┏━━
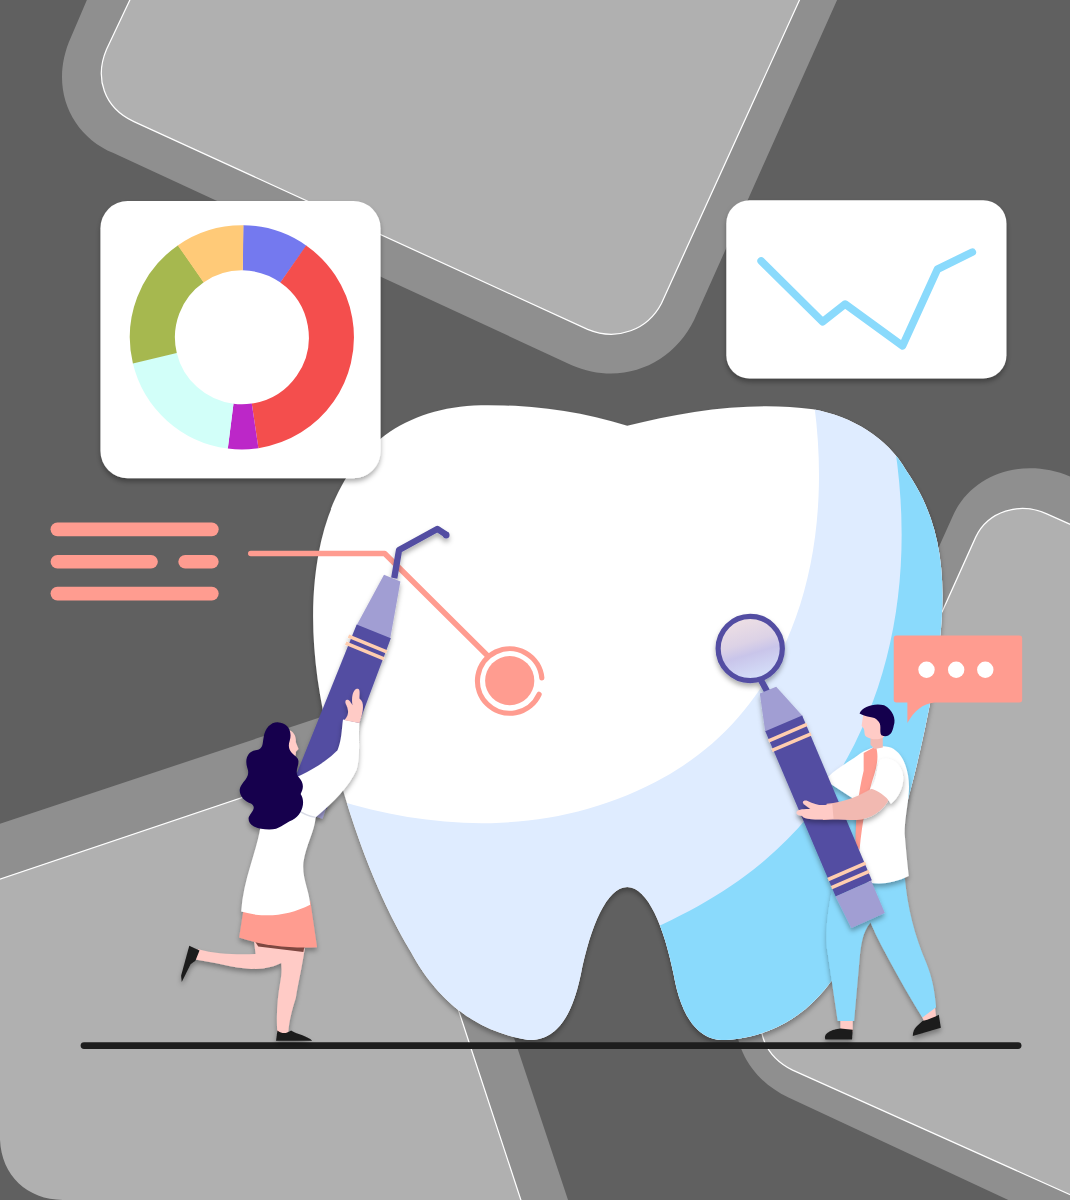
<!DOCTYPE html>
<html lang="en">
<head>
<meta charset="utf-8">
<title>Dental check-up illustration</title>
<style>
:root{
  --ground:#606060; --tile-rim:#8f8f8f; --tile:#b0b0b0; --white:#fff;
  --enamel-soft:#dfecff; --sky:#8adafc; --coral:#ff9c90; --coral-deep:#7d4640;
  --indigo:#524ea2; --lavender:#a19ed3; --peach:#ffcdaf;
  --skin:#ffcbc6; --skin-shade:#f2b9b1; --hair:#14004d; --ink:#1e1e1e;
  --violet:#7479ef; --red:#f44e4d; --magenta:#bc27c8; --mint:#d2fff9; --olive:#a6b84f; --amber:#ffca78;
}
html,body{margin:0;padding:0;overflow:hidden;background:var(--ground)}
.scene{display:block;width:1070px;height:1200px}
.rim{fill:var(--tile-rim)}
.tile{fill:var(--tile);stroke:var(--white);stroke-width:.9}
.ground{fill:var(--ground)}
.white{fill:var(--white)}
.soft{fill:var(--enamel-soft)}
.sky{fill:var(--sky)}
.coral{fill:var(--coral)}
.hem{fill:var(--coral-deep)}
.indigo{fill:var(--indigo)}
.lavender{fill:var(--lavender)}
.skin{fill:var(--skin)}
.skin-shade{fill:var(--skin-shade)}
.hair{fill:var(--hair)}
.ink{fill:var(--ink)}
.line{fill:none;stroke-linecap:round;stroke-linejoin:round}
.line-coral{stroke:var(--coral)}
.line-sky{stroke:var(--sky);stroke-width:5.6}
.line-indigo{stroke:var(--indigo);stroke-width:4.6}
.band{fill:none;stroke:var(--peach);stroke-width:2.6}
.fold{fill:none;stroke:#d9dce6;stroke-width:1}
.slice{fill:none;stroke-width:33}
.floor{stroke:var(--ink);stroke-width:5}
</style>
</head>
<body>
<svg class="scene" viewBox="0 0 783 878" preserveAspectRatio="none" role="img" aria-label="Two dentists with a probe and a mirror examine a giant tooth, surrounded by chart cards">
  <defs>
    <filter id="shadow" x="-20%" y="-20%" width="140%" height="140%">
      <feDropShadow dx="0" dy="2.5" stdDeviation="2" flood-color="#000" flood-opacity=".32"/>
    </filter>
    <linearGradient id="glass" x1=".35" y1="0" x2=".65" y2="1">
      <stop offset="0" stop-color="#efe0e4"/>
      <stop offset=".4" stop-color="#dcd2e6"/>
      <stop offset=".58" stop-color="#c9c5ea"/>
      <stop offset="1" stop-color="#d6e2fb"/>
    </linearGradient>
    <path id="tooth-outline" d="M459 311.500C425 301 390 296 352 296.500C290 298 250 333 235 396C225 440 228 490 242 545C255 597 274 652 301 697C321 734 350 755 387 761C409 761 419 741 425 713C432 678 444 649 459 649C474 649 486 678 493 713C498 741 509 761 530 761C566 759 594 741 613 711C650 652 670 572 683 502C694 438 694 388 663 344C649 320 624 305 595 299.500C550 293 500 301 459 311.500Z"/>
    <clipPath id="tooth-clip"><use href="#tooth-outline"/></clipPath>
  </defs>

  <g id="backdrop">
    <rect class="ground" width="783" height="878"/>
    <g id="tile-top">
      <path class="rim" d="M64 -1L52 27C36 62 50 98 83 112L418 267C455 283 492 267 508 234L613 -1Z"/>
      <path class="tile" d="M95.500 -1L78 36C69 57 76 79 98 89L430 241C452 250 474 241 484 222L585.500 -1Z"/>
    </g>
    <g id="tile-right">
      <path class="rim" d="M784 349C750 334 711 346 697 378L543 720C530 755 545 788 577 803L740 879H784Z"/>
      <path class="tile" d="M784 384L766 376C746 367 723 374 714 393L560 735C552 754 560 773 580 783L784 874.500Z"/>
    </g>
    <g id="tile-left">
      <path class="rim" d="M-1 603L240 523C282 510 307 548 318 586L378 765L416 879H-1Z"/>
      <path class="tile" d="M-1 643.500L250 559C272 553 283 575 290 600L344 765L381.500 879H-1Z"/>
      <path class="ground" d="M0 834C1 860 20 878 46 878H0Z"/>
    </g>
  </g>

  <g id="tooth" filter="url(#shadow)">
    <use class="white" href="#tooth-outline"/>
    <g clip-path="url(#tooth-clip)">
      <path class="soft" d="M595 290C612 405 580 520 480 572C405 611 322 609 245 585V780H720V290Z"/>
      <path class="sky" d="M655 328C668 415 655 500 611 570C580 620 535 655 470 683V780H720V328Z"/>
    </g>
  </g>

  <g id="donut-card">
    <rect class="white" filter="url(#shadow)" x="73.500" y="147" width="205" height="203" rx="20"/>
    <g class="slice" transform="translate(177 246.800)">
      <circle r="65.500" pathLength="360" stroke="var(--violet)" stroke-dasharray="34.500 360" transform="rotate(-89.300)"/>
      <circle r="65.500" pathLength="360" stroke="var(--red)" stroke-dasharray="136.500 360" transform="rotate(-55)"/>
      <circle r="65.500" pathLength="360" stroke="var(--magenta)" stroke-dasharray="15.800 360" transform="rotate(81.500)"/>
      <circle r="65.500" pathLength="360" stroke="var(--mint)" stroke-dasharray="69.500 360" transform="rotate(97.200)"/>
      <circle r="65.500" pathLength="360" stroke="var(--olive)" stroke-dasharray="68.800 360" transform="rotate(166.500)"/>
      <circle r="65.500" pathLength="360" stroke="var(--amber)" stroke-dasharray="35.700 360" transform="rotate(235.100)"/>
    </g>
  </g>

  <g id="trend-card">
    <rect class="white" filter="url(#shadow)" x="531.500" y="146.500" width="205" height="130.500" rx="17"/>
    <polyline class="line line-sky" points="557,191 602,235.500 618.500,222.500 660.500,253 686,197 711.500,184.500"/>
  </g>

  <g id="note-lines" class="coral">
    <rect x="37" y="382.300" width="123" height="10" rx="5"/>
    <rect x="37" y="406" width="78.500" height="10" rx="5"/>
    <rect x="130.500" y="406" width="29.500" height="10" rx="5"/>
    <rect x="37" y="429.300" width="123" height="10" rx="5"/>
  </g>

  <path id="floor" class="line floor" d="M61.500 765H745"/>

  <g id="callout">
    <polyline class="line line-coral" stroke-width="4" points="183.500,405 281.500,405 357,480"/>
    <circle class="coral" cx="373" cy="498" r="18"/>
    <path class="line line-coral" stroke-width="3.800" d="M396.500 496A23.600 23.600 0 1 0 394.500 508"/>
  </g>

  <g id="speech-bubble">
    <path class="coral" d="M656 465H746Q748 465 748 467V512Q748 514 746 514H684C675 515 669 520 664 529V514H656Q654 514 654 512V467Q654 465 656 465Z"/>
    <g class="white"><circle cx="678" cy="490" r="6"/><circle cx="699.700" cy="490" r="6"/><circle cx="721" cy="490" r="6"/></g>
  </g>

  <g id="probe" filter="url(#shadow)">
    <path class="line line-indigo" style="stroke-linecap:butt" d="M288.500 423L292 402.500L320 387L327 391.500"/>
    <circle class="indigo" cx="326.500" cy="391.500" r="2.500"/>
    <path class="lavender" d="M281 420.500L293 425.500L285.500 467.500L261 457.500Z"/>
    <path class="indigo" d="M261 457L286 467L239 592L205 596Z"/>
    <path class="band" d="M255 465.500L283 477M253 470.500L281 482"/>
    <path class="lavender" d="M229 585L240 587L236 599L226 596Z"/>
  </g>

  <g id="dentist-woman" filter="url(#shadow)">
    <g id="woman-legs">
      <path class="skin" d="M186 689L217 693C212 704 200 709 184 709C170 708 157 704 143 702L145 694.500C158 698 172 698.500 187 698Z"/>
      <path class="skin" d="M203 692L223 694C221 708 218 720 216.500 730C213 741 211 750 211 757H203C202 742 203 730 205 719C207 709 206 702 203 692Z"/>
      <path class="ink" d="M138.500 692L146 695.500L143 703L139.500 705.500L133 718.500L132.500 714Z"/>
      <path class="ink" d="M203 754C207 757 210 756 213 754C218 757 225 758 228.500 761.500H202Z"/>
    </g>
    <path class="hem" d="M186 688L223 691.500L222 696.500L189 692.500Z"/>
    <path class="coral" d="M178 667L227 659L232 693C214 694 192 692 175 686Z"/>
    <path class="skin" d="M208 534C214 533 217 538 216.500 543L218.500 548L216.500 550C217 555 213 557 207 556Z"/>
    <path class="white" d="M191 603C188 623 178 643 176.500 667C194 672 211 670 227 662C226 650 221 643 222 631C224 618 230 609 231 598C245 586 255 576 261 563C264 552 262 540 263 529L251 526.500C250 534 250 542 247 549C239 557 228 564 216 569Z"/>
    <path class="fold" d="M231 598C225 597 221 595 217 592"/>
    <path class="skin" d="M252 527C256 523 255 519 253 515C252 512 254 511 256 513L258 516C257 511 258 505 261 504C264 503 263 508 263 511C267 514 266 520 263 529Z"/>
    <path class="hair" d="M203 528.500C211 529 214 535 212 542C210 548 213 551 217 554C221 558 215 563 218 568C223 573 222 577 220 581C224 587 221 596 214 600C207 603 205 607 197 607C188 607 181 604 182 598C184 594 188 591 184 588C177 586 173 579 177 574C180 570 183 567 181 562C179 556 181 550 187 549C193 548 192 544 193 539C194 533 198 528.500 203 528.500Z"/>
  </g>

  <g id="dentist-man">
    <g id="man-legs" filter="url(#shadow)">
      <path class="skin" d="M615 744H624V755H615ZM673 740L684 735L685 744L677 749Z"/>
      <path class="ink" d="M604 760.500C602 756 609 753 615 752.500L624 753.500L623.500 760.500Z"/>
      <path class="ink" d="M668 758C668 752 672 750 675 747C680 746 684 744 687 742.500L688.500 752Z"/>
      <path class="sky" d="M609 650L662 641C664 664 669 684 678 705C682 715 684 725 685 737L675 744.500C664 727 651 704 641 684L637 675C631 682 630 692 629 702L625 747H613L605 693C604 678 606 666 609 650Z"/>
    </g>
    <g id="man-torso" filter="url(#shadow)">
      <path class="white" d="M630 551C640 545 649 545 654 548C663 554 666 568 665 580C664 592 662 600 662 610C663 622 664 632 665 641C653 647 640 648 630 644C626 625 627 603 627 586L604 571C610 563 621 558 630 551Z"/>
    </g>
    <path class="coral" d="M632 551L641 546C643 553 642 559 640 566C635 581 631 600 629 622L626 618C626 600 628 580 632 564Z"/>
    <path class="skin-shade" d="M637 535H646V547L640 548L637 545Z"/>
    <path class="skin" d="M632 521L646 523L647 539C643 542 637 541 634 539C632 538 633 535 632 533L630.500 531Z"/>
    <path class="hair" d="M629 522C631 517 640 514 647 516C653 519 656 526 654 531C653 537 650 540 645 538C643 535 646 530 642 527C640 524 634 525 629 522Z"/>
  </g>

  <g id="mirror" filter="url(#shadow)">
    <path class="line line-indigo" d="M556 496L562 507"/>
    <circle cx="549" cy="474.500" r="23.500" fill="url(#glass)" stroke="var(--indigo)" stroke-width="3.800"/>
    <path class="lavender" d="M556 507.500L568 502.500L587.500 524L560 535.500Z"/>
    <path class="indigo" d="M560 535L587 523.500L638 644L611.500 656Z"/>
    <path class="band" d="M562.500 542L590.500 530M565 549L593.500 537M606 643.500L633.500 631.500M608.500 649.500L636 637.500"/>
    <path class="lavender" d="M611.500 656L637.500 644.500L647.500 668L623 679Z"/>
  </g>

  <g id="man-arm" filter="url(#shadow)">
    <path class="skin-shade" d="M605 588C618 587 630 582 641 575L651 584C646 594 637 599 627 600C617 600 609 599 602 600Z"/>
    <path class="skin" d="M609 588C602 590 597 589 591 586C588 585 586 587 589 589L593 592C589 592 584 592 583 594C582 596 585 597 587 597C589 600 599 600 610 599Z"/>
    <path class="white" d="M644 556C652 552 661 560 661 569C661 577 657 584 652 588C648 582 643 579 637 577C642 571 641 562 644 556Z"/>
  </g>
</svg>
</body>
</html>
┗━━
Work item: Go over the listing above and return each line with "filter".

Answer to this task:
    <filter id="shadow" x="-20%" y="-20%" width="140%" height="140%">
    </filter>
  <g id="tooth" filter="url(#shadow)">
    <rect class="white" filter="url(#shadow)" x="73.500" y="147" width="205" height="203" rx="20"/>
    <rect class="white" filter="url(#shadow)" x="531.500" y="146.500" width="205" height="130.500" rx="17"/>
  <g id="probe" filter="url(#shadow)">
  <g id="dentist-woman" filter="url(#shadow)">
    <g id="man-legs" filter="url(#shadow)">
    <g id="man-torso" filter="url(#shadow)">
  <g id="mirror" filter="url(#shadow)">
  <g id="man-arm" filter="url(#shadow)">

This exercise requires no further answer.